Given their euphoria over Gov. Scott Walker’s recall election victory in Wisconsin on Tuesday, the temptation by Republicans to overplay their hand could prove irresistible.
But if House Republicans negotiating a crucial spending bill for roads, bridges, rail and transit are so tempted, the big loser could be the fragile U.S. job market.
To recap a subject we addressed in March: The U.S. Senate passed a bipartisan transportation bill (the vote was 74-22) that would invest $109 billion over two years in needed projects and support hundreds of thousands of badly needed jobs nationwide — including more than 30,000 in Washington. The Senate bill would simply continue current spending levels, which are due to expire at the end of this month.
Given last week’s anemic job figures, especially in the construction sector, agreement is more urgent than ever.
Senate and House negotiators are currently wrangling over details. But in reality, negotiations already took place in the Senate, where Democrats and Republicans cut a reasonable deal. The GOP-led House never even passed a bill of its own.
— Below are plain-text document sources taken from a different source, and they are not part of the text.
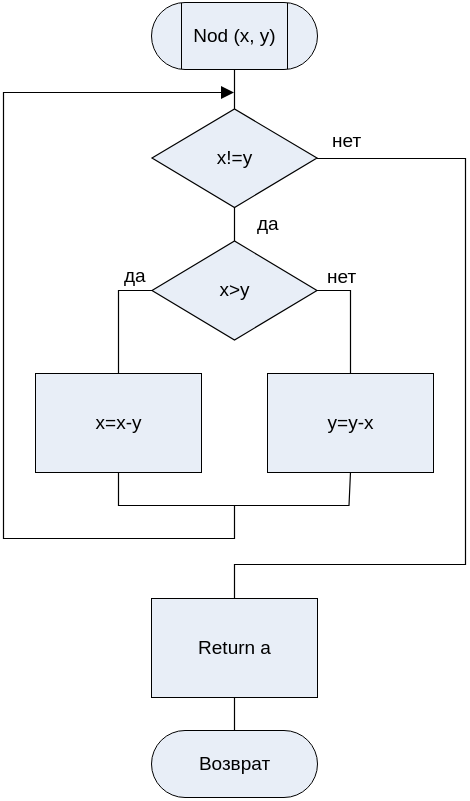
<!DOCTYPE html>
<html lang="ru">
<head>
<meta charset="utf-8">
<title>Блок-схема Nod (x, y)</title>
<style>
:root { --paper: #fff; --fill: #e8eef7; --ink: #000; }
* { box-sizing: border-box; }
html, body { margin: 0; background: var(--paper); }
.flowchart {
  position: relative; width: 470px; height: 801px; overflow: hidden;
  background: var(--paper); color: var(--ink);
  font: 19px/22px "Liberation Sans", Arial, sans-serif;
}
.connectors { position: absolute; inset: 0; display: block; }
.connectors path, .decision polygon { stroke: var(--ink); stroke-width: 1.2; }
.connectors path { fill: none; }
.connectors .arrowhead { fill: var(--ink); }
.node {
  position: absolute; width: 167px; height: 100px;
  display: flex; align-items: center; justify-content: center; white-space: nowrap;
}
.process, .terminal { background: var(--fill); border: 1.2px solid var(--ink); }
.terminal { height: 68px; border-radius: 34px; }
.subroutine::before {
  content: ""; position: absolute; top: 0; bottom: 0; left: 29px; right: 29px;
  border: solid var(--ink); border-width: 0 1.2px;
}
.decision svg { position: absolute; inset: 0; overflow: visible; }
.decision polygon { fill: var(--fill); }
.decision span { position: relative; }
.start { left: 151px; top: 2px; }
.not-equal { left: 151px; top: 108px; }
.greater { left: 151px; top: 240px; }
.reduce-x { left: 35px; top: 373px; }
.reduce-y { left: 267px; top: 373px; }
.result { left: 151px; top: 598px; }
.end { left: 151px; top: 730px; }
.branch { position: absolute; white-space: nowrap; }
.exit-no { left: 332px; top: 130px; }
.loop-yes { left: 257px; top: 213px; }
.greater-yes { left: 124px; top: 265px; }
.greater-no { left: 327px; top: 266px; }
</style>
</head>
<body>
<main class="flowchart">
  <svg class="connectors" width="470" height="801" viewBox="0 0 470 801" aria-hidden="true">
    <path d="M234.5 69V109M234.5 207V241M234.5 697V731"/>
    <path d="M152 290.5H118.5V374M317 290.5H350.5V374"/>
    <path d="M118.5 472V505.5H349L350.5 472"/>
    <path d="M234.5 505V538.5H3.5V92.5H224"/>
    <polygon class="arrowhead" points="221,86 234,92.5 221,99"/>
    <path d="M317 158.5H465.5V564.5H234.5V599"/>
  </svg>

  <div class="node terminal subroutine start"><span>Nod (x, y)</span></div>
  <div class="node decision not-equal">
    <svg width="167" height="100" aria-hidden="true"><polygon points="1,50 83.5,1 166,50 83.5,99.5"/></svg>
    <span>x!=y</span>
  </div>
  <div class="node decision greater">
    <svg width="167" height="100" aria-hidden="true"><polygon points="1,50.5 83.5,1 166,50.5 83.5,100"/></svg>
    <span>x&gt;y</span>
  </div>
  <div class="node process reduce-x">x=x-y</div>
  <div class="node process reduce-y">y=y-x</div>
  <div class="node process result">Return a</div>
  <div class="node terminal end">Возврат</div>

  <span class="branch exit-no">нет</span>
  <span class="branch loop-yes">да</span>
  <span class="branch greater-yes">да</span>
  <span class="branch greater-no">нет</span>
</main>
</body>
</html>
Now, with the expiration of current funding approaching, a bipartisan coalition of pro-transportation groups called Transportation for America says House negotiators are bringing little more than obstacles to the table, pressing to win approval of a Canada-to-Texas oil pipeline in exchange for their cooperation on the transportation bill. (The Obama administration delayed full construction of the pipeline, pending further environmental review.)
Jobs are Republicans’ main argument for overriding the pipeline delay. Yet to get a comparitive handful of construction jobs, they’re putting hundreds of thousands more such jobs at risk.
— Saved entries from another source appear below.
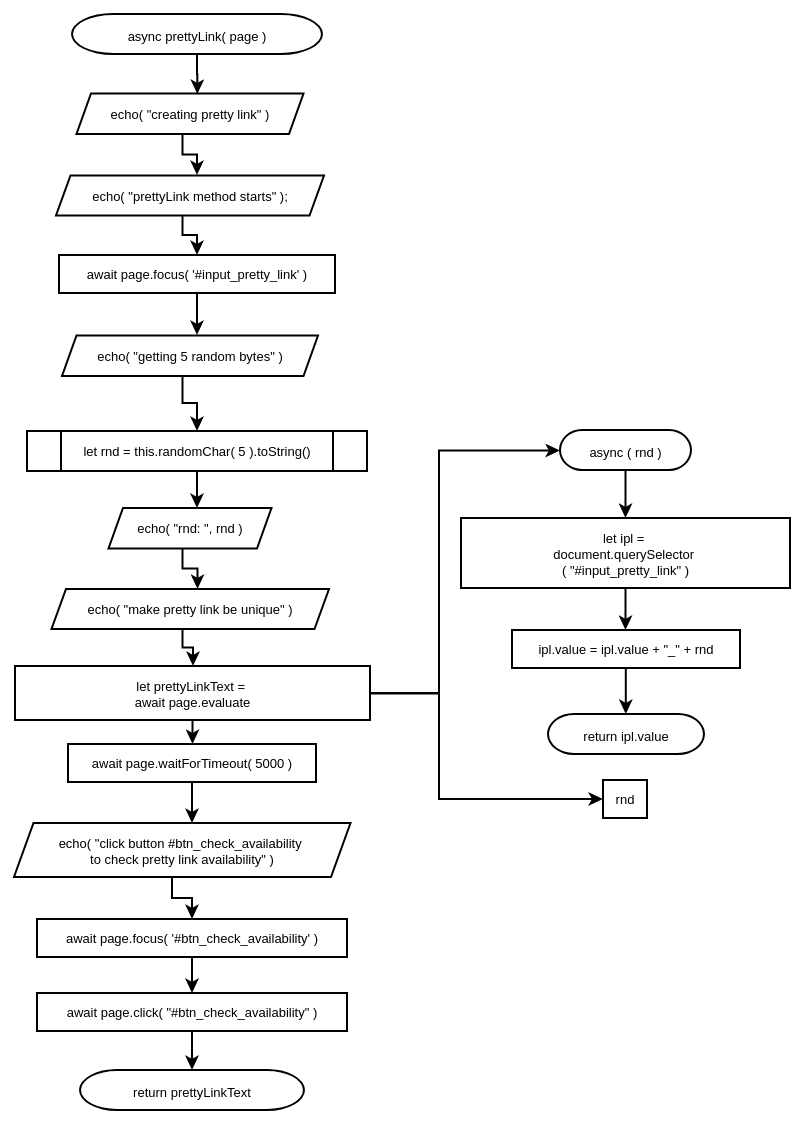
<!DOCTYPE html>
<html lang="en">
<head>
<meta charset="utf-8">
<title>async prettyLink( page ) flowchart</title>
<style>
:root { --ink: #000; --paper: #fff; }
* { box-sizing: border-box; }
body { margin: 0; background: var(--paper); }
.flowchart {
  position: relative; width: 804px; height: 1124px; overflow: hidden;
  background: var(--paper); color: var(--ink);
  font: 13px/16px "Liberation Sans", Arial, sans-serif;
}
.lines { position: absolute; inset: 0; display: block; }
.lines g { fill: none; stroke: var(--ink); stroke-width: 2; }
.lines marker path { fill: var(--ink); }
.node {
  position: absolute; left: var(--x); top: var(--y); width: var(--w); height: var(--h);
  display: flex; align-items: center; justify-content: center;
  padding-top: 1px; text-align: center; white-space: nowrap;
}
.process, .terminator, .subroutine { border: 2px solid var(--ink); background: var(--paper); }
.terminator { padding-top: 5px; border-radius: var(--curve) / 21px; }
.multiline { padding-top: 3px; }
.subroutine::before, .subroutine::after {
  content: ""; position: absolute; top: 0; bottom: 0; width: 2px; background: var(--ink);
}
.subroutine::before { left: 32px; }
.subroutine::after { right: 32px; }
</style>
</head>
<body>
<main class="flowchart">
  <svg class="lines" width="804" height="1124" viewBox="0 0 804 1124" aria-hidden="true">
    <defs>
      <marker id="arrowhead" markerUnits="userSpaceOnUse" markerWidth="16" markerHeight="14" refX="10" refY="7" orient="auto">
        <path d="M0 0 L15 7 L0 14 L4 7 Z"/>
      </marker>
    </defs>
    <g class="output-shapes">
      <polygon points="91,93.5 303.5,93.5 289,134 76.5,134"/>
      <polygon points="70.5,175.5 324,175.5 309.5,215.5 56,215.5"/>
      <polygon points="76.5,335.5 318,335.5 303.5,376 62,376"/>
      <polygon points="123,508 271.5,508 257,548.5 108.5,548.5"/>
      <polygon points="66,589 329,589 314.5,629 51.5,629"/>
      <polygon points="33.5,823 350.5,823 331,877 14,877"/>
    </g>
    <g class="connectors" marker-end="url(#arrowhead)">
      <path marker-end="url(#arrowhead)" d="M197 54V74H197.3V89"/>
      <path marker-end="url(#arrowhead)" d="M182.5 134V154.5H197V170"/>
      <path marker-end="url(#arrowhead)" d="M182.5 216V235H197V250"/>
      <path marker-end="url(#arrowhead)" d="M197 293V330"/>
      <path marker-end="url(#arrowhead)" d="M182.5 376V403H197V426"/>
      <path marker-end="url(#arrowhead)" d="M197 471V503"/>
      <path marker-end="url(#arrowhead)" d="M182.5 549V568.5H197.5V584"/>
      <path marker-end="url(#arrowhead)" d="M182.5 629V647.5H193V661"/>
      <path marker-end="url(#arrowhead)" d="M192.5 720V739"/>
      <path marker-end="url(#arrowhead)" d="M192 782V818"/>
      <path marker-end="url(#arrowhead)" d="M172 877V898H192V914"/>
      <path marker-end="url(#arrowhead)" d="M192 958V988"/>
      <path marker-end="url(#arrowhead)" d="M192 1031V1065"/>
      <path marker-end="url(#arrowhead)" d="M370 693H439V450.5H555"/>
      <path marker-end="url(#arrowhead)" d="M370 693.5H439V799H598"/>
      <path marker-end="url(#arrowhead)" d="M625.5 470V513"/>
      <path marker-end="url(#arrowhead)" d="M625.5 588V625"/>
      <path marker-end="url(#arrowhead)" d="M625.8 668V709"/>
    </g>
  </svg>

  <div class="node terminator" style="--x:71px;--y:13px;--w:252px;--h:42px;--curve:42px">async prettyLink( page )</div>
  <div class="node output" style="--x:76px;--y:93px;--w:228px;--h:42px">echo( "creating pretty link" )</div>
  <div class="node output" style="--x:56px;--y:175px;--w:268px;--h:42px">echo( "prettyLink method starts" );</div>
  <div class="node process" style="--x:58px;--y:254px;--w:278px;--h:40px">await page.focus( '#input_pretty_link' )</div>
  <div class="node output" style="--x:62px;--y:335px;--w:256px;--h:42px">echo( "getting 5 random bytes" )</div>
  <div class="node subroutine" style="--x:26px;--y:430px;--w:342px;--h:42px">let rnd = this.randomChar( 5 ).toString()</div>
  <div class="node output" style="--x:108px;--y:508px;--w:164px;--h:41px">echo( "rnd: ", rnd )</div>
  <div class="node output" style="--x:51px;--y:589px;--w:278px;--h:41px">echo( "make pretty link be unique" )</div>
  <div class="node process multiline" style="--x:14px;--y:665px;--w:357px;--h:56px">let prettyLinkText =&nbsp;<br>await page.evaluate</div>
  <div class="node process" style="--x:67px;--y:743px;--w:250px;--h:40px">await page.waitForTimeout( 5000 )</div>
  <div class="node output multiline" style="--x:14px;--y:822px;--w:336px;--h:56px">echo( "click button #btn_check_availability&nbsp;<br>to check pretty link availability" )</div>
  <div class="node process" style="--x:36px;--y:918px;--w:312px;--h:40px">await page.focus( '#btn_check_availability' )</div>
  <div class="node process" style="--x:36px;--y:992px;--w:312px;--h:40px">await page.click( "#btn_check_availability" )</div>
  <div class="node terminator" style="--x:79px;--y:1069px;--w:226px;--h:42px;--curve:38px">return prettyLinkText</div>

  <div class="node terminator" style="--x:559px;--y:429px;--w:133px;--h:42px;--curve:23px">async ( rnd )</div>
  <div class="node process multiline" style="--x:460px;--y:517px;--w:331px;--h:72px">let ipl =&nbsp;<br>document.querySelector&nbsp;<br>( "#input_pretty_link" )</div>
  <div class="node process" style="--x:511px;--y:629px;--w:230px;--h:40px">ipl.value = ipl.value + "_" + rnd</div>
  <div class="node terminator" style="--x:547px;--y:713px;--w:158px;--h:42px;--curve:27px">return ipl.value</div>
  <div class="node process" style="--x:602px;--y:779px;--w:46px;--h:40px">rnd</div>
</main>
</body>
</html>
If House leaders think they’re in a stronger bargaining position because of Walker’s victory in Wisconsin, they’re playing another risky game. Such a strategy could backfire if it looks like House Republican leaders are actually trying to stall the economic recovery in order to enhance their own electoral fortunes in November.
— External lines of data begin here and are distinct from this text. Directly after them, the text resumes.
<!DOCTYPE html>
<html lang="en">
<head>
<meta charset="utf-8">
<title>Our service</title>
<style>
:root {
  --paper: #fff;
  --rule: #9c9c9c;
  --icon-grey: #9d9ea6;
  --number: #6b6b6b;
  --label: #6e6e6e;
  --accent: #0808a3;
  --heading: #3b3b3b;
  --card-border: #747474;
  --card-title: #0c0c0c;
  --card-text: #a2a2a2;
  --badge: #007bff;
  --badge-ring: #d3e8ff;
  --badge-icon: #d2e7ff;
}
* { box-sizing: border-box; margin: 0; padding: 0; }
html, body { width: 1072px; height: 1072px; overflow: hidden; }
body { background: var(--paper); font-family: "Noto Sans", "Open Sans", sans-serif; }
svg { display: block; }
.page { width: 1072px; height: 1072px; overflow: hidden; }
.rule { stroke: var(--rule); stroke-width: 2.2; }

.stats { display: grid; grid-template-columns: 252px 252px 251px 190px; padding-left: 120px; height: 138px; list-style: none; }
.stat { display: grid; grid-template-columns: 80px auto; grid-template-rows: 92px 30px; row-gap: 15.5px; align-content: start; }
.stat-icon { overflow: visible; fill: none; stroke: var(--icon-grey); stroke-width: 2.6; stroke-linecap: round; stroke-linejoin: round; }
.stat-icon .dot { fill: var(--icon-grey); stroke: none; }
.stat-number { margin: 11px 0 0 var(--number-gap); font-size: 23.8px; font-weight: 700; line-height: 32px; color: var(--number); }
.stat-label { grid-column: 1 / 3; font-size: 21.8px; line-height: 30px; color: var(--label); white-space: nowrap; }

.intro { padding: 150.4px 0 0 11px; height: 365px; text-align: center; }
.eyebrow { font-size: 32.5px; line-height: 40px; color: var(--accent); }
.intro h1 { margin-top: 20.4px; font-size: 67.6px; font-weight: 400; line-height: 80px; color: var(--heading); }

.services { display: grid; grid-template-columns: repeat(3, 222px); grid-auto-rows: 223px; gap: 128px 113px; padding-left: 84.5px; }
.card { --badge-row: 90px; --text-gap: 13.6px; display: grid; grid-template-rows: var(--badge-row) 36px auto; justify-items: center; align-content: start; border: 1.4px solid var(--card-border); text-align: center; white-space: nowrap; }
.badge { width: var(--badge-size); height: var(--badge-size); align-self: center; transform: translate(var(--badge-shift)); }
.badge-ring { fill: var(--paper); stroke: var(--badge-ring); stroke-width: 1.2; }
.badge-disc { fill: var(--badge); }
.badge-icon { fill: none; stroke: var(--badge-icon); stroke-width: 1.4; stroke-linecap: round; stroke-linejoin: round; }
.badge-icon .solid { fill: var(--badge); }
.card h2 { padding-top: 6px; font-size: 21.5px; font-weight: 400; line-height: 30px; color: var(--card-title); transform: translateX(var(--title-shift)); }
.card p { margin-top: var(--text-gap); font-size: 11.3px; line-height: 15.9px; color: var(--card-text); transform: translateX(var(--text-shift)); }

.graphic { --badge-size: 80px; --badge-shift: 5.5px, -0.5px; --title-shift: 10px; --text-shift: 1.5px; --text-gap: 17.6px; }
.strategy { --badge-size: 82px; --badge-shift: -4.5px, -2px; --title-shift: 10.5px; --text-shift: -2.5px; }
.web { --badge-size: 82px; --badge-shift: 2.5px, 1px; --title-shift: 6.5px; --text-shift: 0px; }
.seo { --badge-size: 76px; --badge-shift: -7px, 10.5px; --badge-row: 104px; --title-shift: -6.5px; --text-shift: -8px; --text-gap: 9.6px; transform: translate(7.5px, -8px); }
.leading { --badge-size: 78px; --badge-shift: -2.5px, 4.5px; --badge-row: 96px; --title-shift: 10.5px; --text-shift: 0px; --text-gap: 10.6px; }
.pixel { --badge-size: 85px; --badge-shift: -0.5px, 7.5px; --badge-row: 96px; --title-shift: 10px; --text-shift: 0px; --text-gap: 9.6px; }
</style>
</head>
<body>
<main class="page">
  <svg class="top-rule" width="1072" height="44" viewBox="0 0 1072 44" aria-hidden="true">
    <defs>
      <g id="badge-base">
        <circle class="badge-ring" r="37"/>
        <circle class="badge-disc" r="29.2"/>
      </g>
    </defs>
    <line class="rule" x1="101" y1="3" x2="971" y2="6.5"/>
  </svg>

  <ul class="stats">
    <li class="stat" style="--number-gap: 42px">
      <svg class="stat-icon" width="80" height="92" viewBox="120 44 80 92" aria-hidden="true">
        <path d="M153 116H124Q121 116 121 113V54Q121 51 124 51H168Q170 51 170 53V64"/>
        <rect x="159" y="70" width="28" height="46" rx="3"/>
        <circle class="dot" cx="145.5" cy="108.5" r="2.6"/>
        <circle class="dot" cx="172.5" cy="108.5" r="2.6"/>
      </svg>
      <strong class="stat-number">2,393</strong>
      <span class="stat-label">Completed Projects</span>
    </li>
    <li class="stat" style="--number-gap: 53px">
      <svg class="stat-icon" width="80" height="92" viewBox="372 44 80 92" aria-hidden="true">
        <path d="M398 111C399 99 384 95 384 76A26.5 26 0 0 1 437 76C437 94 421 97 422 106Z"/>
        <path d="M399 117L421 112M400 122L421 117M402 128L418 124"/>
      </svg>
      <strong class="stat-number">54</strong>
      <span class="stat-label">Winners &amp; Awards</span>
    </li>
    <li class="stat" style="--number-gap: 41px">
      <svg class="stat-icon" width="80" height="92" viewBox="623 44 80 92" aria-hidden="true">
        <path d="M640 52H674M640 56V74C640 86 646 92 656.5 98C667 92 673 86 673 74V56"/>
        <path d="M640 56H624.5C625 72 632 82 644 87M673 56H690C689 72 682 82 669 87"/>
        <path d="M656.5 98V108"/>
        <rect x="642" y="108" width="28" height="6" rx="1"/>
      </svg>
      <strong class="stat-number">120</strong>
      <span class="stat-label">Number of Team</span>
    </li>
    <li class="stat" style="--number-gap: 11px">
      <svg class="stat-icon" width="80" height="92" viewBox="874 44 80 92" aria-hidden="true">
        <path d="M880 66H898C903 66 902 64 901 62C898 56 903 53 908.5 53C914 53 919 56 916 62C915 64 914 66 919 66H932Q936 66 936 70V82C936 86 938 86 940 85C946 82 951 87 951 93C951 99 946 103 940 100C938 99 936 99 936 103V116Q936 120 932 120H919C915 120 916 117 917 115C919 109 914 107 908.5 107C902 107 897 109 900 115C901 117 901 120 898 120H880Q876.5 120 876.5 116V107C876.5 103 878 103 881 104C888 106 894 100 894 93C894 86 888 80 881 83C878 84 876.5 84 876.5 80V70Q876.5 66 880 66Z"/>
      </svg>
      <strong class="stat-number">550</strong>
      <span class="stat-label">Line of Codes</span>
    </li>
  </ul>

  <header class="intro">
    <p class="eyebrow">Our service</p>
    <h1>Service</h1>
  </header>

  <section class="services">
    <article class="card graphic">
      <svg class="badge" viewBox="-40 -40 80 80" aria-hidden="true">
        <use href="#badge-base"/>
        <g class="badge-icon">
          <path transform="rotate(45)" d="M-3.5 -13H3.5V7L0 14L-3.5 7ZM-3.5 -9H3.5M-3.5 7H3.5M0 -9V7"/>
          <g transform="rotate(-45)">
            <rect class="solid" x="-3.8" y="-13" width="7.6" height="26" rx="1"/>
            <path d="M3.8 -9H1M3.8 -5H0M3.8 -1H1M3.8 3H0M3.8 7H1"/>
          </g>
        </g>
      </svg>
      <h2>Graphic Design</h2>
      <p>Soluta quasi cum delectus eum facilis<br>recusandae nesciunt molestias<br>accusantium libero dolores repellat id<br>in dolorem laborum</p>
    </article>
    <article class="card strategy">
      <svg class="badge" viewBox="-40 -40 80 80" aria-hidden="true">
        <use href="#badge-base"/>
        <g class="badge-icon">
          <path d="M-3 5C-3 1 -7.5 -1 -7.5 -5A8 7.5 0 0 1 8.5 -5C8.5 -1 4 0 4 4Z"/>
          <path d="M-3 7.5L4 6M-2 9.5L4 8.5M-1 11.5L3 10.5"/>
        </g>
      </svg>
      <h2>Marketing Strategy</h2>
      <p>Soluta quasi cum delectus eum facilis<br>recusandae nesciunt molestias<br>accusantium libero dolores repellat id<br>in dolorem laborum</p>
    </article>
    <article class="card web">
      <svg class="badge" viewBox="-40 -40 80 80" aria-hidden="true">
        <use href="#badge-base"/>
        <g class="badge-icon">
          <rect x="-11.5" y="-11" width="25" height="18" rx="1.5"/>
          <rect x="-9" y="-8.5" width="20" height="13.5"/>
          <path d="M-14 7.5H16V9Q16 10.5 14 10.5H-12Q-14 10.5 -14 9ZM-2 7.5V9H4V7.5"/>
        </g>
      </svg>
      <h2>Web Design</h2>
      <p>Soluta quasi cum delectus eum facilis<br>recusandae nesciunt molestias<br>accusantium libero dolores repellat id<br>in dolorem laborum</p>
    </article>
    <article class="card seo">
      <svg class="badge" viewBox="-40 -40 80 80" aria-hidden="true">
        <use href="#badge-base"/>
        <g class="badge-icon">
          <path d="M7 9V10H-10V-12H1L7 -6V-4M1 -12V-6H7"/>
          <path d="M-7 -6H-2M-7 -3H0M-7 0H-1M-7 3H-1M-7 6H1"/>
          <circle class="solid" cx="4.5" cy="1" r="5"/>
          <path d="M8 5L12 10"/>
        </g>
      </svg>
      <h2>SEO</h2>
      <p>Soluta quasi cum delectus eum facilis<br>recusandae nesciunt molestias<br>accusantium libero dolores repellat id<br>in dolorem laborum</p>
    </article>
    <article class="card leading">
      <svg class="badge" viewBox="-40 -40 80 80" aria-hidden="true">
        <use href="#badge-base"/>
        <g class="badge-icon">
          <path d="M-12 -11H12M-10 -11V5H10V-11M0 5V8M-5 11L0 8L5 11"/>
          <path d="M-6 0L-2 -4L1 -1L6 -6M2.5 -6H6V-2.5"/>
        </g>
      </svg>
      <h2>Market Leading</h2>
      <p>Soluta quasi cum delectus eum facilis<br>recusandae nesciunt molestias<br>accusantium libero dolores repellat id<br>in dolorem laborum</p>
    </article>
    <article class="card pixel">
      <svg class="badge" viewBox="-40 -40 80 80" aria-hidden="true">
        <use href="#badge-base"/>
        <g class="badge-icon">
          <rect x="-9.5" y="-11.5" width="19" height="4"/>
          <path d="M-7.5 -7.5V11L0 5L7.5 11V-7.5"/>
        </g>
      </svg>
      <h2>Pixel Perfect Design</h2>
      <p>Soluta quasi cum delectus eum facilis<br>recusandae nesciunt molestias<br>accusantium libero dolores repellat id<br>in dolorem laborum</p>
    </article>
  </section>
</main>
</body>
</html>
Transportation spending bills have traditionally enjoyed strong bipartisan support, because building such infrastructure is good for business and is such an obvious role of government. When freight is delayed or workers’ mobility is compromised by a crumbling or otherwise inadequate system of highways and bridges, business suffers. Ultimately, so does the economy, and job creation.
This potential standoff looks like a microcosm of the current fiscal stalemate in Congress, but it shouldn’t be. The stakes of inaction are immense and immediate. House Republicans need to put electoral politics aside and join their Senate colleagues in approving a two-year transportation bill and putting Americans to work — now.